The notable exception to this narrative are collages 3A & 3B, “Fragile Expectations” (3A) & “Welcome to Hell” (3B) whose stories make for a very interesting contrast. That story exemplifies an emerging counter-narrative, not about the student experience, but about (dis)organized post-secondary education:

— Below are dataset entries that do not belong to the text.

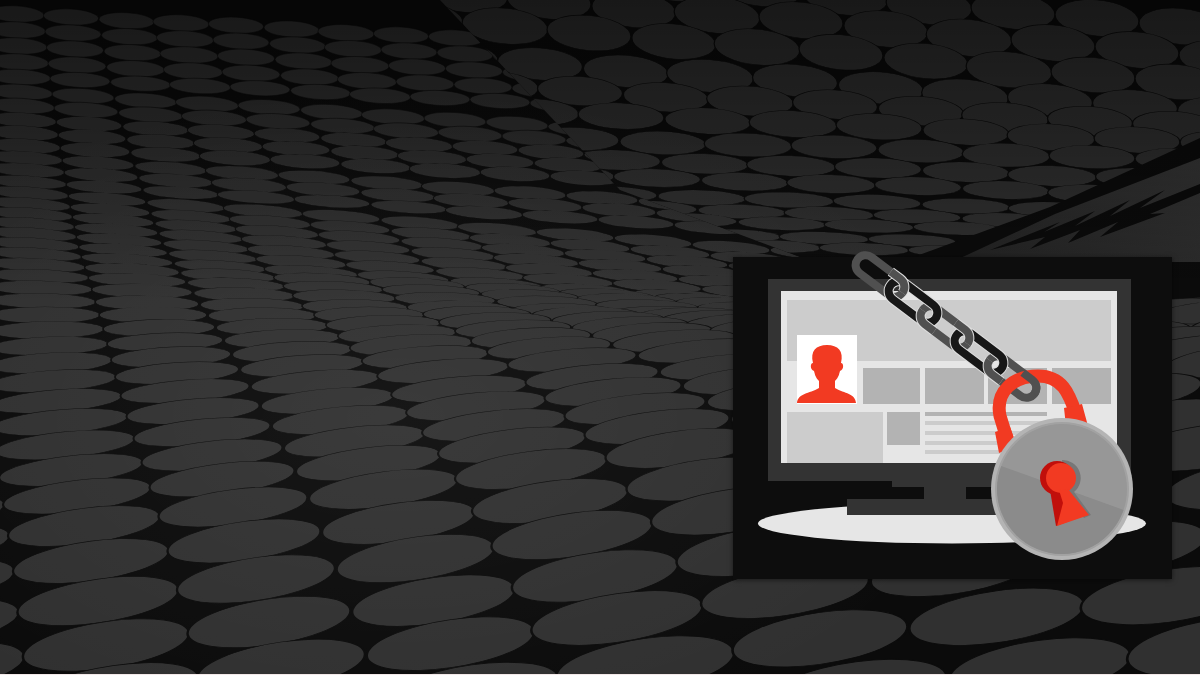
<!DOCTYPE html>
<html lang="en">
<head>
<meta charset="utf-8">
<title>Locked computer</title>
<style>
:root{--base:#0b0b0b;--log:#303030;--panel:#0d0d0d;--case:#333;--screen:#e6e6e6;--block:#ccc;--tile:#b3b3b3;--red:#f23a22;--red-dark:#c10f0b;--link-grey:#505050;--link-black:#171717;--rim:#b4b4b4;--edge:#f3e9e9}
*{box-sizing:border-box;margin:0}
body{width:1200px;height:675px;overflow:hidden;background:var(--base);font-family:Inter,sans-serif}
.banner{position:relative;width:1200px;height:675px;overflow:hidden;background:var(--base);border-bottom:1px solid var(--edge)}
.backdrop{position:absolute;left:0;top:0;display:block}
.logs{fill:var(--log);stroke:var(--base);stroke-width:1.5}
.logs circle{vector-effect:non-scaling-stroke}
.panel{position:absolute;left:733px;top:257px;width:439px;height:322px;background:var(--panel);box-shadow:0 1px 5px #0008}
.panel svg{position:absolute;left:0;top:-7px;display:block}
.case{fill:var(--case)}.screen{fill:var(--screen)}.block{fill:var(--block)}.tile{fill:var(--tile)}.red{fill:var(--red)}
.link{fill:none;stroke-width:8}
.halo{fill:none;stroke:#ddd;stroke-width:10}
.grey{stroke:var(--link-grey)}.black{stroke:var(--link-black)}
</style>
</head>
<body>
<main class="banner">
<svg class="backdrop" width="1200" height="675" viewBox="0 0 1200 675" role="img" aria-label="Dark photograph of a rolling surface covered with rows of round log ends">
<defs>
<g id="row">
<circle cx="-100" r="50"/><circle r="51"/><circle cx="100" r="50"/><circle cx="201" cy="4" r="50"/><circle cx="300" r="51"/><circle cx="400" cy="-5" r="50"/><circle cx="501" r="50"/><circle cx="600" cy="5" r="51"/><circle cx="700" r="50"/><circle cx="800" r="50"/><circle cx="900" cy="4" r="50"/><circle cx="1000" r="50"/><circle cx="1100" r="50"/><circle cx="1200" r="50"/>
</g>
<clipPath id="far-slope"><path d="M440 0H1200V150L960 257H800L620 190Z"/></clipPath>
<linearGradient id="shade" x2="0" y2="1">
<stop offset="0" stop-color="#000" stop-opacity=".5"/><stop offset=".2" stop-color="#000" stop-opacity=".3"/><stop offset=".45" stop-color="#000" stop-opacity="0"/><stop offset="1" stop-color="#000" stop-opacity="0"/>
</linearGradient>
<radialGradient id="glow" cx=".33" cy=".62" r=".5">
<stop offset="0" stop-color="#fff" stop-opacity=".05"/><stop offset="1" stop-color="#fff" stop-opacity="0"/>
</radialGradient>
<linearGradient id="ridge" x1="1" x2="0" y2="1"><stop offset="0" stop-color="#373737"/><stop offset="1" stop-color="#222"/></linearGradient>
</defs>
<g class="logs">
<use href="#row" transform="matrix(.55 .03 0 .16 16 14)"/>
<use href="#row" transform="matrix(.56 .03 0 .16 17 30)"/>
<use href="#row" transform="matrix(.57 .03 0 .16 18 46)"/>
<use href="#row" transform="matrix(.58 .03 0 .16 19 62)"/>
<use href="#row" transform="matrix(.6 .03 0 .15 20 77)"/>
<use href="#row" transform="matrix(.62 .04 0 .15 21 92)"/>
<use href="#row" transform="matrix(.64 .04 0 .15 22 106)"/>
<use href="#row" transform="matrix(.66 .04 0 .14 23 120)"/>
<use href="#row" transform="matrix(.68 .04 0 .14 24 133)"/>
<use href="#row" transform="matrix(.7 .04 0 .14 25 146)"/>
<use href="#row" transform="matrix(.72 .05 0 .13 26 158)"/>
<use href="#row" transform="matrix(.74 .05 0 .13 27 170)"/>
<use href="#row" transform="matrix(.76 .05 0 .12 28 182)"/>
<use href="#row" transform="matrix(.78 .06 0 .12 29 193)"/>
<use href="#row" transform="matrix(.8 .06 0 .12 30 204)"/>
<use href="#row" transform="matrix(.82 .06 0 .12 31 214)"/>
<use href="#row" transform="matrix(.84 .06 0 .12 32 224)"/>
<use href="#row" transform="matrix(.86 .06 0 .12 33 234)"/>
<use href="#row" transform="matrix(.89 .06 0 .12 34 244)"/>
<use href="#row" transform="matrix(.92 .06 0 .12 35 254)"/>
<use href="#row" transform="matrix(.95 .05 0 .13 37 265)"/>
<use href="#row" transform="matrix(.98 .04 0 .13 39 276)"/>
<use href="#row" transform="matrix(1.01 .03 0 .14 41 288)"/>
<use href="#row" transform="matrix(1.04 .02 0 .15 43 301)"/>
<use href="#row" transform="matrix(1.08 0 0 .16 45 315)"/>
<use href="#row" transform="matrix(1.12 -.02 0 .17 47 330)"/>
<use href="#row" transform="matrix(1.16 -.04 0 .18 49 346)"/>
<use href="#row" transform="matrix(1.2 -.06 0 .2 51 363)"/>
<use href="#row" transform="matrix(1.24 -.08 0 .21 53 381)"/>
<use href="#row" transform="matrix(1.29 -.1 0 .22 56 401)"/>
<use href="#row" transform="matrix(1.33 -.11 0 .24 60 422)"/>
<use href="#row" transform="matrix(1.37 -.13 0 .26 65 445)"/>
<use href="#row" transform="matrix(1.41 -.15 0 .28 71 470)"/>
<use href="#row" transform="matrix(1.45 -.17 0 .31 77 496)"/>
<use href="#row" transform="matrix(1.49 -.19 0 .35 84 526)"/>
<use href="#row" transform="matrix(1.53 -.2 0 .39 91 561)"/>
<use href="#row" transform="matrix(1.58 -.22 0 .43 98 601)"/>
<use href="#row" transform="matrix(1.63 -.23 0 .46 106 645)"/>
<use href="#row" transform="matrix(1.68 -.24 0 .48 113 690)"/>
<use href="#row" transform="matrix(1.75 -.24 0 .52 120 737)"/>
<use href="#row" transform="matrix(1.82 -.24 0 .55 128 788)"/>
<use href="#row" transform="matrix(1.9 -.24 0 .58 137 842)"/>
</g>
<g class="logs" clip-path="url(#far-slope)">
<path d="M440 0H1200V150L960 257H800L620 190Z" fill="#0b0b0b"/>
<use href="#row" transform="matrix(.84 .07 0 .36 425 -38)"/>
<use href="#row" transform="matrix(.84 .07 0 .36 465 -6)"/>
<use href="#row" transform="matrix(.84 .07 0 .35 505 26)"/>
<use href="#row" transform="matrix(.85 .06 0 .32 455 58)"/>
<use href="#row" transform="matrix(.85 .05 0 .29 495 86)"/>
<use href="#row" transform="matrix(.86 .04 0 .26 535 112)"/>
<use href="#row" transform="matrix(.86 .03 0 .23 490 136)"/>
<use href="#row" transform="matrix(.87 .03 0 .2 530 157)"/>
<use href="#row" transform="matrix(.87 .03 0 .18 570 175)"/>
<use href="#row" transform="matrix(.88 .03 0 .15 525 191)"/>
<use href="#row" transform="matrix(.88 .03 0 .14 565 205)"/>
<use href="#row" transform="matrix(.88 .03 0 .13 605 217)"/>
<use href="#row" transform="matrix(.88 .03 0 .12 560 229)"/>
<use href="#row" transform="matrix(.88 .03 0 .12 600 240)"/>
</g>
<path fill="#0b0b0b" d="M900 262L1050 207L1200 138V262Z"/>
<path fill="url(#ridge)" d="M952 262L1055 214L1200 158V262Z"/>
<path fill="#0b0b0b" d="M990 250L1060 222L1044 232L1095 211L1075 226L1130 200L1110 216L1165 190L1140 208L1200 184V193L1150 214L1165 213L1100 237L1118 222L1068 243L1080 230L1030 249L1045 237Z"/>
<rect width="1200" height="675" fill="url(#shade)"/>
<rect width="1200" height="675" fill="url(#glow)"/>
</svg>

<section class="panel">
<svg width="439" height="329" viewBox="733 250 439 329" role="img" aria-label="Computer screen with a profile page, chained and padlocked">
<defs>
<rect id="link" x="-28" y="-10" width="56" height="20" rx="10"/>
<path id="right-hook" d="M6 -10H18A10 10 0 0 1 28 0"/>
<path id="left-hook" d="M-6 10H-18A10 10 0 0 1 -28 0"/>
<clipPath id="lock-face"><circle cx="1062" cy="489" r="65"/></clipPath>
</defs>
<ellipse class="screen" cx="952" cy="523.5" rx="194" ry="20"/>
<g id="monitor">
<path class="case" d="M768 279H1131V481H1010V487H966V499H1060V515H847V499H924V487H892V481H768Z"/>
<rect class="screen" x="781" y="291" width="336" height="172"/>
<rect class="block" x="787" y="300" width="324" height="61"/>
<g class="tile">
<rect x="863" y="368" width="57" height="36"/><rect x="925" y="368" width="59" height="36"/><rect x="988" y="368" width="59" height="36"/><rect x="1052" y="368" width="59" height="36"/>
<rect x="887" y="412" width="33" height="33"/><rect x="925" y="412" width="122" height="4"/>
</g>
<g class="block">
<rect x="787" y="412" width="96" height="51"/>
<rect x="925" y="421" width="122" height="4"/><rect x="925" y="431" width="122" height="4"/><rect x="925" y="441" width="122" height="4"/><rect x="925" y="450" width="122" height="4"/>
</g>
</g>
<g id="profile">
<rect x="797" y="335" width="60" height="69" fill="#fff"/>
<path class="red" d="M797 403C798 393 809 394 819 388V381C815 377 815 374 814 371C810 370 810 363 813 363C810 351 816 345 827 345C838 345 844 351 841 363C844 363 844 370 840 371C839 374 839 377 835 381V388C845 394 855 393 856 403Z"/>
</g>
<g id="chain">
<use href="#link" class="link grey" transform="translate(880 276) rotate(37)"/>
<use href="#link" class="link grey" transform="translate(945 327) rotate(37)"/>
<use href="#link" class="link grey" transform="translate(1012 377) rotate(37)"/>
<g transform="translate(913 302) rotate(37)"><use href="#link" class="halo"/><use href="#link" class="link black"/></g>
<g transform="translate(979 352) rotate(37)"><use href="#link" class="halo"/><use href="#link" class="link black"/></g>
<g transform="translate(880 276) rotate(37)"><use href="#right-hook" class="halo"/><use href="#right-hook" class="link grey"/></g>
<g transform="translate(945 327) rotate(37)"><use href="#right-hook" class="halo"/><use href="#right-hook" class="link grey"/><use href="#left-hook" class="halo"/><use href="#left-hook" class="link grey"/></g>
<g transform="translate(1012 377) rotate(37)"><use href="#left-hook" class="halo"/><use href="#left-hook" class="link grey"/></g>
</g>
<g id="padlock">
<path d="M1008 442L1000 416C995 391 1014 376 1038 376C1062 376 1069 393 1076 414" fill="none" stroke="#f23a22" stroke-width="13"/>
<path class="red" d="M995 432L1010 427L1017 446L999 453ZM1064 408L1082 404L1088 426H1066Z"/>
<use href="#right-hook" class="link grey" transform="translate(1012 377) rotate(37)"/>
<circle cx="1062" cy="489" r="71" fill="#b4b4b4"/>
<circle cx="1062" cy="489" r="67" fill="#a2a2a2"/>
<circle cx="1062" cy="489" r="65" fill="#979797"/>
<path clip-path="url(#lock-face)" fill="#8b8b8b" d="M990 462L1135 514V560H990Z"/>
<path fill="#777" d="M1062 460A18 18 0 0 1 1074 492L1091 515L1084 518L1064 492Z"/>
<circle cx="1057" cy="478" r="17" fill="#c10f0b"/>
<path fill="#c10f0b" d="M1050 490H1064L1072 520L1056 526Z"/>
<circle class="red" cx="1061" cy="478" r="15"/>
<path class="red" d="M1059 490L1068 489L1089 515L1057 526L1063 503Z"/>
</g>
</svg>
</section>
</main>
</body>
</html>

The student stories were honest but, collectively, and through the prism of our interpretative frames, reveal a kind of restrained authenticity, as if there was an inevitable convergence upon the “student-is-transformed-through-challenge” theme. We perceived that the experience of disorientation, the overcoming of deep challenge, the becoming stronger through adversity is the normalized student experience. This is the oft-repeated grit narrative, the character-building narrative, the rite-of-passage, the pull-yourself-up-by-your-bootstraps narrative, all so deeply embedded in our collective consciousness about the post-secondary experience (Schreiner, 2017). And, naturally, this is a powerful, compelling, and genuine story, but it does raise the question about whether we are hiding from view the greater nuance, the stories of students’ life that lie outside that master narrative, a question thoughtfully raised more broadly by Zaretta Hammond (2014) in her work on culturally responsive teaching. She writes, “…for students, we give them only two choices when we promote a master narrative: Either resist it or accept it and let it become a self-fulfilling prophecy” (Hammond, 2014, para. 11). This becomes all the more interesting when the “student-is-transformed-through-challenge” narrative co-exists with this other narrative about students as customers under-supported by the institutions they attend, exemplified in Collage Story 3A and 3B. This too is a powerful master narrative, though with shallower roots. These narratives compete for the soul of education asking fundamentally where the responsibility lies, but without making space for the messy middle-ground between them – the actual stories of student lives in all their nuance. And we are left with the burden of un-answered questions getting lost in the din of these dominant narratives: How do we find the balance between fostering university-ready students and student-ready universities? What challenges do we present to students that are really just harmful and un-necessary to their experience? In what ways do we ignore our responsibility as educators when we rationalise those harmful and unnecessary things as “part of the student experience”?
So… the most salient insight we gather from this research is about the research process itself and the ways in which we participate in the reproduction of the single story, the master narrative. Despite our concerted efforts to create an experience in which students would tell us their unique and idiosyncratic stories, and despite our best efforts to park and acknowledge our biases and to treat the students as co-participants in the research, we still felt implicated in a process that restrained or even incited what got told. This is not to call into question the truthfulness of the student stories – participants were deeply generous and thoughtful in their responses and engagement in this process – just that the research process itself that seeks to understand hidden realities of the student experience can be an exercise in simply perpetuating certain master narratives about that experience.
Stuck Narratives and the Student Experience at Ryerson University, the inaugural SERT project 2018-2019 received ethics approval from Ryerson University’s Research Ethics Board in June 2018 (REB 2018-260).